Commando Comic Celebrates 60 Years of Action and AdventureJune 21, 2021
Commando, Britain’s longest-serving war comic, is celebrating 60 years of stories of action and adventure.
First published in 1961 by DC Thomson Media, Commando has thrilled its readers, aged 8-80, with over 5,000 issues of adventure, heroism, and comradery.
For six decades, Commando has printed four issues every two weeks, with each story focusing on the struggle against adversity, a tale of action and adventure that can be set against the background of the Roman invasion of Britain or the battlefields of Nazi-occupied Europe or, sometimes, the imagined battleground of the future.

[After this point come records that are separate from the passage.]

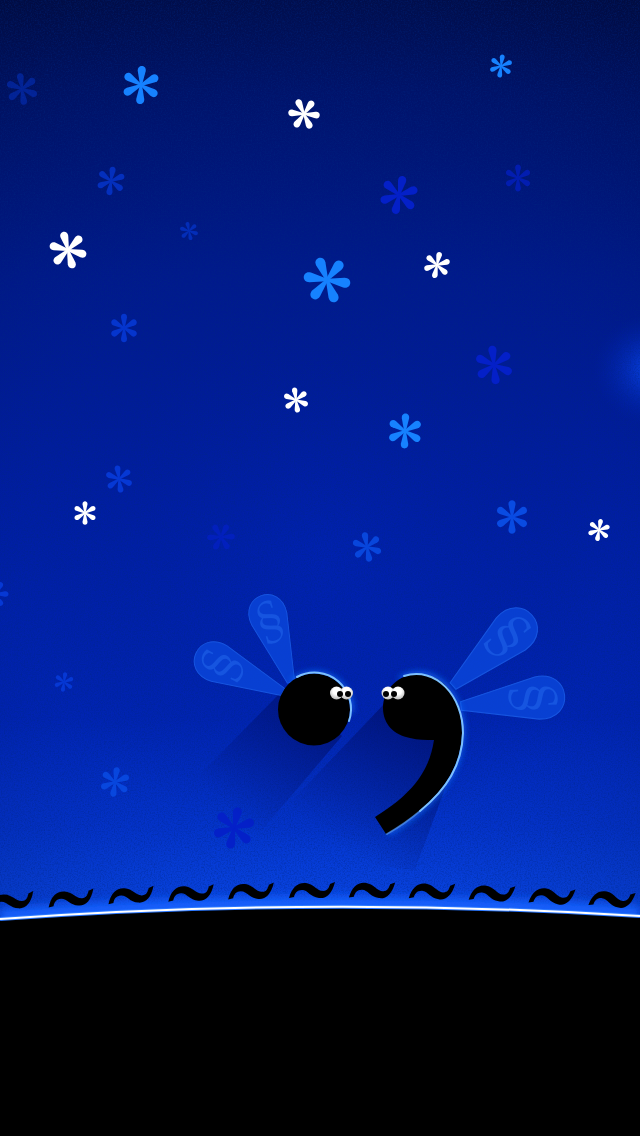
<!DOCTYPE html>
<html lang="en">
<head>
<meta charset="utf-8">
<title>Punctuation at night</title>
<style>
:root {
  --ink: #000;
  --white: #fff;
  --sky-blue: #1682ff;
  --mid-blue: #0a50ea;
  --royal: #0638d4;
  --deep: #0420c8;
  --wing: #0a48dc;
  --wing-edge: #1c62ee;
}
html, body { margin: 0; height: 100%; overflow: hidden; background: var(--ink); }
.night { display: block; width: 640px; height: 1136px; }
.flake-white { fill: var(--white); }
.flake-sky { fill: var(--sky-blue); }
.flake-mid { fill: var(--mid-blue); }
.flake-royal { fill: var(--royal); }
.flake-deep { fill: var(--deep); }
.wing-shape { fill: var(--wing); stroke: var(--wing-edge); stroke-width: 1; }
.wing-mark { font: 50px "TeX Gyre Pagella", "Noto Serif", serif; fill: var(--wing-edge); text-anchor: middle; }
.wings { opacity: .8; }
.eye { fill: url(#eyeball); }
.ink { fill: var(--ink); }
.rim { fill: none; stroke: #7cc0ff; stroke-width: 2; stroke-linecap: round; }
.rim-glow { fill: none; stroke: #1670ff; stroke-width: 4; }
</style>
</head>
<body>
<svg class="night" viewBox="0 0 640 1136" role="img" aria-label="A full stop and a comma with wings meet under falling asterisks">
  <defs>
    <linearGradient id="sky" x1="0" y1="0" x2="0" y2="920" gradientUnits="userSpaceOnUse">
      <stop offset="0" stop-color="#010f50"/>
      <stop offset=".1" stop-color="#01146e"/>
      <stop offset=".3" stop-color="#001a8c"/>
      <stop offset=".55" stop-color="#001ea2"/>
      <stop offset=".78" stop-color="#0124b2"/>
      <stop offset=".9" stop-color="#0434cc"/>
      <stop offset="1" stop-color="#0a4cee"/>
    </linearGradient>
    <radialGradient id="vignette" cx="320" cy="560" r="640" gradientUnits="userSpaceOnUse">
      <stop offset="0" stop-color="#0028c8" stop-opacity=".3"/>
      <stop offset=".45" stop-color="#001a90" stop-opacity="0"/>
      <stop offset="1" stop-color="#000830" stop-opacity=".45"/>
    </radialGradient>
    <radialGradient id="side-light">
      <stop offset="0" stop-color="#0a4cf4" stop-opacity=".9"/>
      <stop offset=".5" stop-color="#0638d8" stop-opacity=".4"/>
      <stop offset="1" stop-color="#0020b0" stop-opacity="0"/>
    </radialGradient>
    <linearGradient id="cast" x1="340" y1="690" x2="230" y2="810" gradientUnits="userSpaceOnUse">
      <stop offset="0" stop-color="#000c60" stop-opacity=".7"/>
      <stop offset="1" stop-color="#000c60" stop-opacity="0"/>
    </linearGradient>
    <linearGradient id="cast-comma" x1="420" y1="700" x2="325" y2="835" gradientUnits="userSpaceOnUse">
      <stop offset="0" stop-color="#000c60" stop-opacity=".7"/>
      <stop offset="1" stop-color="#000c60" stop-opacity="0"/>
    </linearGradient>
    <radialGradient id="eyeball" cx=".5" cy=".35" r=".65">
      <stop offset=".4" stop-color="#fff"/>
      <stop offset="1" stop-color="#b9b9b9"/>
    </radialGradient>
    <filter id="soft" x="-20%" y="-20%" width="140%" height="140%"><feGaussianBlur stdDeviation="3"/></filter>
    <filter id="horizon-blur" x="0" y="870" width="640" height="80" filterUnits="userSpaceOnUse"><feGaussianBlur stdDeviation="5"/></filter>
    <filter id="grain" x="0" y="0" width="100%" height="100%">
      <feTurbulence type="fractalNoise" baseFrequency=".7" numOctaves="2" seed="4"/>
      <feColorMatrix values="0 0 0 0 0  0 0 0 0 .02  0 0 0 0 .22  1.6 0 0 0 -.65"/>
    </filter>
    <path id="petal" d="M-1 0L-4 -14C-5 -21 5 -21 4 -14L1 0Z"/>
    <g id="flake">
      <use href="#petal"/>
      <use href="#petal" transform="rotate(60)"/>
      <use href="#petal" transform="rotate(120)"/>
      <use href="#petal" transform="rotate(180)"/>
      <use href="#petal" transform="rotate(240)"/>
      <use href="#petal" transform="rotate(300)"/>
    </g>
    <g id="wing">
      <path class="wing-shape" d="M-4 0L-20 -72C-24 -107 24 -107 20 -72L4 0Z"/>
      <text class="wing-mark" y="-56">§</text>
    </g>
    <path id="tilde" d="M-23 8C-20 -3 -14 -8 -6 -7C2 -6 5 1 11 1C16 1 17 -3 18 -6L23 -8C20 4 14 9 7 8C-2 7 -4 0 -10 0C-15 0 -17 3 -18 7Z"/>
    <g id="eyes">
      <circle class="eye" cx="-4.5" r="6.5"/>
      <circle class="eye" cx="5.5" r="6.5"/>
    </g>
  </defs>

  <g id="backdrop">
    <rect width="640" height="1136" fill="url(#sky)"/>
    <rect width="640" height="920" fill="url(#vignette)"/>
    <ellipse cx="652" cy="370" rx="60" ry="56" fill="url(#side-light)"/>
    <rect width="640" height="920" filter="url(#grain)" opacity=".6"/>
  </g>

  <g id="asterisks">
    <g class="flake-deep">
      <use href="#flake" transform="translate(399 195) rotate(12)"/>
      <use href="#flake" transform="translate(518 178) scale(.7)" opacity=".7"/>
      <use href="#flake" transform="translate(494 365) rotate(-6)"/>
      <use href="#flake" transform="translate(221 537) rotate(28) scale(.72)" opacity=".7"/>
      <use href="#flake" transform="translate(234 828) rotate(12) scale(1.08)"/>
    </g>
    <g class="flake-royal">
      <use href="#flake" transform="translate(22 89) rotate(-8) scale(.83)" opacity=".45"/>
      <use href="#flake" transform="translate(111 181) rotate(8) scale(.74)" opacity=".75"/>
      <use href="#flake" transform="translate(189 231) rotate(-12) scale(.48)" opacity=".65"/>
      <use href="#flake" transform="translate(124 328) scale(.74)" opacity=".9"/>
      <use href="#flake" transform="translate(119 479) rotate(-8) scale(.71)"/>
      <use href="#flake" transform="translate(64 682) rotate(8) scale(.51)"/>
      <use href="#flake" transform="translate(-5 594) rotate(30) scale(.7)"/>
    </g>
    <g class="flake-mid">
      <use href="#flake" transform="translate(512 517) scale(.87)" opacity=".9"/>
      <use href="#flake" transform="translate(367 547) rotate(-10) scale(.77)" opacity=".8"/>
      <use href="#flake" transform="translate(115 782) rotate(8) scale(.77)" opacity=".75"/>
    </g>
    <g class="flake-sky">
      <use href="#flake" transform="translate(141 85) rotate(3) scale(.99)"/>
      <use href="#flake" transform="translate(501 66) rotate(8) scale(.6)"/>
      <use href="#flake" transform="translate(327 280) rotate(-21) scale(1.22)"/>
      <use href="#flake" transform="translate(405 431) rotate(2) scale(.91)"/>
    </g>
    <g class="flake-white">
      <use href="#flake" transform="translate(304 114) rotate(-25) scale(.82)"/>
      <use href="#flake" transform="translate(68 250) rotate(-15) scale(.98)"/>
      <use href="#flake" transform="translate(437 265) rotate(12) scale(.69)"/>
      <use href="#flake" transform="translate(296 400) rotate(-8) scale(.66)"/>
      <use href="#flake" transform="translate(85 513) scale(.61)"/>
      <use href="#flake" transform="translate(599 530) rotate(10) scale(.58)"/>
    </g>
  </g>

  <g id="long-shadows">
    <path fill="url(#cast)" d="M288 685L160 815L245 850L342 736Z"/>
    <path fill="url(#cast-comma)" d="M386 702L245 850L415 870L461 745Z"/>
  </g>

  <g class="wings">
    <use href="#wing" transform="translate(291 682) rotate(-19) scale(.93)"/>
    <use href="#wing" transform="translate(283 692) rotate(-66) scale(.97)"/>
    <use href="#wing" transform="translate(453 686) rotate(48) scale(1.08)"/>
    <use href="#wing" transform="translate(461 706) rotate(84) scale(1.06)"/>
  </g>

  <g id="full-stop">
    <path class="rim-glow" d="M292 682A36 36 0 0 1 351 712" filter="url(#soft)"/>
    <circle class="ink" cx="314" cy="709.5" r="36"/>
    <path class="rim" d="M297 677A36.5 36.5 0 0 1 349 721"/>
    <use href="#eyes" x="341" y="693"/>
    <circle class="ink" cx="340" cy="694" r="3"/>
    <circle class="ink" cx="348" cy="694" r="3"/>
  </g>

  <g id="comma">
    <path class="rim-glow" d="M400 679C432 662 463 692 462 733C461 775 432 807 388 833" filter="url(#soft)"/>
    <path class="ink" d="M418 674C446 674 462 701 462 733C461 775 432 807 386 834L375 817C409 796 429 774 434 740C426 740 418 740 410 738C394 735 383 724 383 708C383 689 399 674 418 674Z"/>
    <path class="rim" d="M404 676C436 666 463 696 463 733C462 765 447 789 420 811"/>
    <path class="rim" d="M420 811Q406 823 387 834" opacity=".45"/>
    <use href="#eyes" x="392.5" y="693"/>
    <circle class="ink" cx="386" cy="694" r="3"/>
    <circle class="ink" cx="394" cy="694" r="3"/>
  </g>

  <g id="ground">
    <path d="M0 916Q320 893 640 913" fill="none" stroke="#1462ff" stroke-width="14" filter="url(#horizon-blur)"/>
    <path class="ink" d="M0 919Q320 896 640 916V1136H0Z"/>
    <path d="M0 919Q320 896 640 916" fill="none" stroke="#2b78ff" stroke-width="4"/>
    <path d="M0 919Q320 896 640 916" fill="none" stroke="var(--white)" stroke-width="2"/>
  </g>

  <g id="tilde-grass" class="ink">
    <use href="#tilde" transform="translate(11 901) rotate(-5)"/>
    <use href="#tilde" transform="translate(71 898) rotate(-4)"/>
    <use href="#tilde" transform="translate(131 895) rotate(-3)"/>
    <use href="#tilde" transform="translate(191 893) rotate(-2)"/>
    <use href="#tilde" transform="translate(251 891) rotate(-1)"/>
    <use href="#tilde" transform="translate(312 890)"/>
    <use href="#tilde" transform="translate(372 890) rotate(1)"/>
    <use href="#tilde" transform="translate(432 891) rotate(2)"/>
    <use href="#tilde" transform="translate(492 893) rotate(3)"/>
    <use href="#tilde" transform="translate(552 896) rotate(4)"/>
    <use href="#tilde" transform="translate(612 899) rotate(5)"/>
  </g>
</svg>
</body>
</html>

Alexandria Turner, Editor-in-Chief of Kids’ Magazines and Comics at DC Thomson Media, said, ‘Commando is a veteran of British comics that continues to thrive, and we’re thrilled to celebrate its 60th anniversary with our readers. The comic has stayed true to key aspects of its heritage while taking risks and diversifying to stay relevant to today’s reader.’
And the comic has continued to entertain loyal readers despite the current coronavirus pandemic. Despite the challenges of the team working remotely across the globe, and publishing and distributing the comic, Commando has continued to flourish with a 21.4% increase in subscribers in the past year.
To mark the 60th anniversary, Commando is releasing nine special issues starting with a reprint of the very first issue ‘Walk — or Die!’ with a brand-new cover by British comics legend Ian Kennedy. The four comic books are all brand-new stories written by the Commando team and past editor Calum Laird — including a World War Three science fiction adventure and the long-awaited sequel to issue #1. This set also features an exclusive collection of cover art prints for subscribers. Capping off the celebration, the final set is on sale 8th July, and consists of four classic issues from the Golden Age of Commando voted for by fans and topped off with brand-new covers from modern artists.
Ian Kennedy, who first started illustrating for Commando in 1970, said, ‘When the first Commando hit the shelves, I had been freelancing for seven years. The next, as they say, is history!
‘What followed has been, as far as I am concerned, a long, friendly, as well as professional collaboration with each and every editor to date. As to the future, I am confident that Commando will continue to maintain its well-deserved reputation for all round top quality!’